Type 2 diabetes occurs when your body’s cells don’t respond normally to the hormone that regulates the amount of glucose in the blood. Essentially, you develop a resistance to this hormone. As such, your pancreas makes increasingly more of the hormone to try to get your cells to respond, which in turn causes blood sugar to rise. These high blood sugar levels can lead to other serious health issues.
Type 2 diabetes can be caused by several different factors or health considerations, including:
- Your genes;
- Being overweight or obese;
- Having a metabolic syndrome, like high blood pressure or high cholesterol;
- Too much glucose created by the liver;
- Bad cell communication, and;

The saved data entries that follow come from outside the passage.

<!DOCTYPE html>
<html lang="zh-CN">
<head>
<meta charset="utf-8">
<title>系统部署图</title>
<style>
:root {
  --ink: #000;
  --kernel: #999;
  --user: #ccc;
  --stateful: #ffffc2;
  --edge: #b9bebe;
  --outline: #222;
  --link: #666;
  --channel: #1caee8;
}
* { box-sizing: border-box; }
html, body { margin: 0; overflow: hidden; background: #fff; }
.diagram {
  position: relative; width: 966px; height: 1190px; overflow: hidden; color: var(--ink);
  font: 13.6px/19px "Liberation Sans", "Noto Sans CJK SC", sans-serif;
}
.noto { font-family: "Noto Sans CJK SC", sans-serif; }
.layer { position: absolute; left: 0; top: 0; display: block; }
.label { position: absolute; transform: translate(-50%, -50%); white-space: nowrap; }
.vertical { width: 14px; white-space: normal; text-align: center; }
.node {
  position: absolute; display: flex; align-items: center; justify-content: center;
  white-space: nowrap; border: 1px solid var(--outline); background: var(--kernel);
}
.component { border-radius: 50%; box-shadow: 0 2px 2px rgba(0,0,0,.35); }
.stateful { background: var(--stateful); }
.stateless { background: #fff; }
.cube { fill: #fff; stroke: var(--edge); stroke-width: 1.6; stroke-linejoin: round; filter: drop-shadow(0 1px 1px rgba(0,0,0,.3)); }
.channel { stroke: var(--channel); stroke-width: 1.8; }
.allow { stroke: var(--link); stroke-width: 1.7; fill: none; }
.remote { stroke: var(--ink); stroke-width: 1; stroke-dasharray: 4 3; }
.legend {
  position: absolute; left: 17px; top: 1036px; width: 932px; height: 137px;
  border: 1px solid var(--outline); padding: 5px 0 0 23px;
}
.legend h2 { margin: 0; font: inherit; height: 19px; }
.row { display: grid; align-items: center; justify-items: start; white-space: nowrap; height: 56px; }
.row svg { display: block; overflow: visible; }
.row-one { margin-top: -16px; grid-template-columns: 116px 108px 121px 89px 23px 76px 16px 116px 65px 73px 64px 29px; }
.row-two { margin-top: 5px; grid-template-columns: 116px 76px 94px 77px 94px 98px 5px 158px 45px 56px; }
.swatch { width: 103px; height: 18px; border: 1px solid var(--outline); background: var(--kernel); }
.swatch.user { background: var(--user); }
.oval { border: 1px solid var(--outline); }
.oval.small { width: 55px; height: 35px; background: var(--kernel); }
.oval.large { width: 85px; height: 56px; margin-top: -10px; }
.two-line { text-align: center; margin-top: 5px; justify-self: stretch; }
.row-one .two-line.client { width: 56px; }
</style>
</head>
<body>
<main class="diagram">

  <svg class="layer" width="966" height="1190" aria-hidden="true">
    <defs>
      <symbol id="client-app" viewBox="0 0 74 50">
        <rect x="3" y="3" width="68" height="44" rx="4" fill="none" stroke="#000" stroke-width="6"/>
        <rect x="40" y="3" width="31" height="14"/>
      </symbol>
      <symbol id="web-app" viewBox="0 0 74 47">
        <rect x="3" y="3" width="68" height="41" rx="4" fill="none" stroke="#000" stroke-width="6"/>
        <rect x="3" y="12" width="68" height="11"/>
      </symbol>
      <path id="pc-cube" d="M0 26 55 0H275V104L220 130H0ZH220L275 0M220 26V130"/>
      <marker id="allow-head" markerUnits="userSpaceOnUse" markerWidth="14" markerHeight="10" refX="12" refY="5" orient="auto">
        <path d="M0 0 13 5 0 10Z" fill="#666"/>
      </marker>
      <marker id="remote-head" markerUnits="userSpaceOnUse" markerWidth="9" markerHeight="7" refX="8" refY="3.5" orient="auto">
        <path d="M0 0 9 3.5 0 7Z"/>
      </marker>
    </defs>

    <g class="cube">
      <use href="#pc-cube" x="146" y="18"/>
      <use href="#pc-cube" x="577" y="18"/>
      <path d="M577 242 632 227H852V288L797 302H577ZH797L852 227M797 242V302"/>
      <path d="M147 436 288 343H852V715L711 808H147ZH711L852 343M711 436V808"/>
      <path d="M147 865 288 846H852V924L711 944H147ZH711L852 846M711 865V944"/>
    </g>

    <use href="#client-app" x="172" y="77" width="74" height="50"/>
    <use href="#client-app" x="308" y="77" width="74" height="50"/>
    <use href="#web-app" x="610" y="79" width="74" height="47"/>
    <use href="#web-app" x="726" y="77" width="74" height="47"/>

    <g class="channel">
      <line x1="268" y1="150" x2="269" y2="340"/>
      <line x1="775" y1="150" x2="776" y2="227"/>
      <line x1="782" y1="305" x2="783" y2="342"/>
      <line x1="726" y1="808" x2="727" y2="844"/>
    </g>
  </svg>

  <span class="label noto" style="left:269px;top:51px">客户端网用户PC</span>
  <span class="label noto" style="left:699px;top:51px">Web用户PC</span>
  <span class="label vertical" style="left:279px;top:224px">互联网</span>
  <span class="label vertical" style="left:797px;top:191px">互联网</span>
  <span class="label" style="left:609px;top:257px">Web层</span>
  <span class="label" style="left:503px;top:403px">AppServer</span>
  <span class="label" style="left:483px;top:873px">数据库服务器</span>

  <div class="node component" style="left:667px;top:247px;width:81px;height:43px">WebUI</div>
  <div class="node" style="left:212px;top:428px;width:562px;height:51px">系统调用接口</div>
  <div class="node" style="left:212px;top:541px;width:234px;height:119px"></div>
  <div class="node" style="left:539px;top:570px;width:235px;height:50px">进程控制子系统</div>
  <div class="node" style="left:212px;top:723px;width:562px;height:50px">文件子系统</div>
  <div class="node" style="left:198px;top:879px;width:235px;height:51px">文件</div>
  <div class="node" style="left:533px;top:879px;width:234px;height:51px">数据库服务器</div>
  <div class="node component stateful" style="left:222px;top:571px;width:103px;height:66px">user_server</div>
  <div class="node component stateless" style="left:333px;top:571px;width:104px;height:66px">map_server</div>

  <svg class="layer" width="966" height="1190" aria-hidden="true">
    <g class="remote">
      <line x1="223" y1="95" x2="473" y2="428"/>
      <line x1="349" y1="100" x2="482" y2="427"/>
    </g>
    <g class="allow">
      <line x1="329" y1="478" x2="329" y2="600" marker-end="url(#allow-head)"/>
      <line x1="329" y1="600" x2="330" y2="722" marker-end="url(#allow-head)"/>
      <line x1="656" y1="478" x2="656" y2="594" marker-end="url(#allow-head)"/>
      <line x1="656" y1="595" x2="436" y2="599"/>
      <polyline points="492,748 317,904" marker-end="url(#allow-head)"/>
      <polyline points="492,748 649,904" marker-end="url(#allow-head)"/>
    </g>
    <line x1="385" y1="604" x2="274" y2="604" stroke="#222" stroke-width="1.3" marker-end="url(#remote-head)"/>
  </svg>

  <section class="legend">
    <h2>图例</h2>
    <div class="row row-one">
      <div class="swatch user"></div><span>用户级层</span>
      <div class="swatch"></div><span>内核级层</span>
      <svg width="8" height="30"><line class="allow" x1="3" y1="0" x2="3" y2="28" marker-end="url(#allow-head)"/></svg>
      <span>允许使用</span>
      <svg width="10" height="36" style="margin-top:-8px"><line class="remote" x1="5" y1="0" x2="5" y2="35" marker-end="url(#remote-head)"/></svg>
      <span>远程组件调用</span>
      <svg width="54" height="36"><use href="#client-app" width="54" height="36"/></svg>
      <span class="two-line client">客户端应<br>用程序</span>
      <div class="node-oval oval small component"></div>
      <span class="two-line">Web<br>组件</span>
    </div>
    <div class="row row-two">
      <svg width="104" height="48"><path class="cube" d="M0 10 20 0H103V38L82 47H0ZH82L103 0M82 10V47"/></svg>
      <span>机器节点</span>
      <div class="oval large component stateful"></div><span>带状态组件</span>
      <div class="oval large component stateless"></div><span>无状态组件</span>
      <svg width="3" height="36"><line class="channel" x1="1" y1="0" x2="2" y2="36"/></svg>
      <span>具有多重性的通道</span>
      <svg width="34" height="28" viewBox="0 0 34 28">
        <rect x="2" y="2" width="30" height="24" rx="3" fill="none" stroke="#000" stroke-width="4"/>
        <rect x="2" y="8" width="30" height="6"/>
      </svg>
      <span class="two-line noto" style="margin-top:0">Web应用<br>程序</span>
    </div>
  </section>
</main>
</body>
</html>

- Broken beta cells, or the cells that make the hormone that regulates glucose in the blood.
Additionally, if you have certain risk factors in your health history or background, you may be at a higher risk of developing type 2 diabetes. The more risk factors you have, the more likely you may be to become diabetic. These risk factors include:
- Being age 45 or older;
- Having an immediate family member with diabetes;
- Being of a certain ethnicity, such as African American, Native American, or Pacific Islander American;
- Having high blood pressure;
- Low HDL or “good” cholesterol;
- Being diagnosed with prediabetes, and;
- A high amount of triglycerides.
If you’re at risk for type 2 diabetes, it’s important to talk with your doctor. Make sure to discuss your potential risk level and ways that you may be able to mitigate that risk.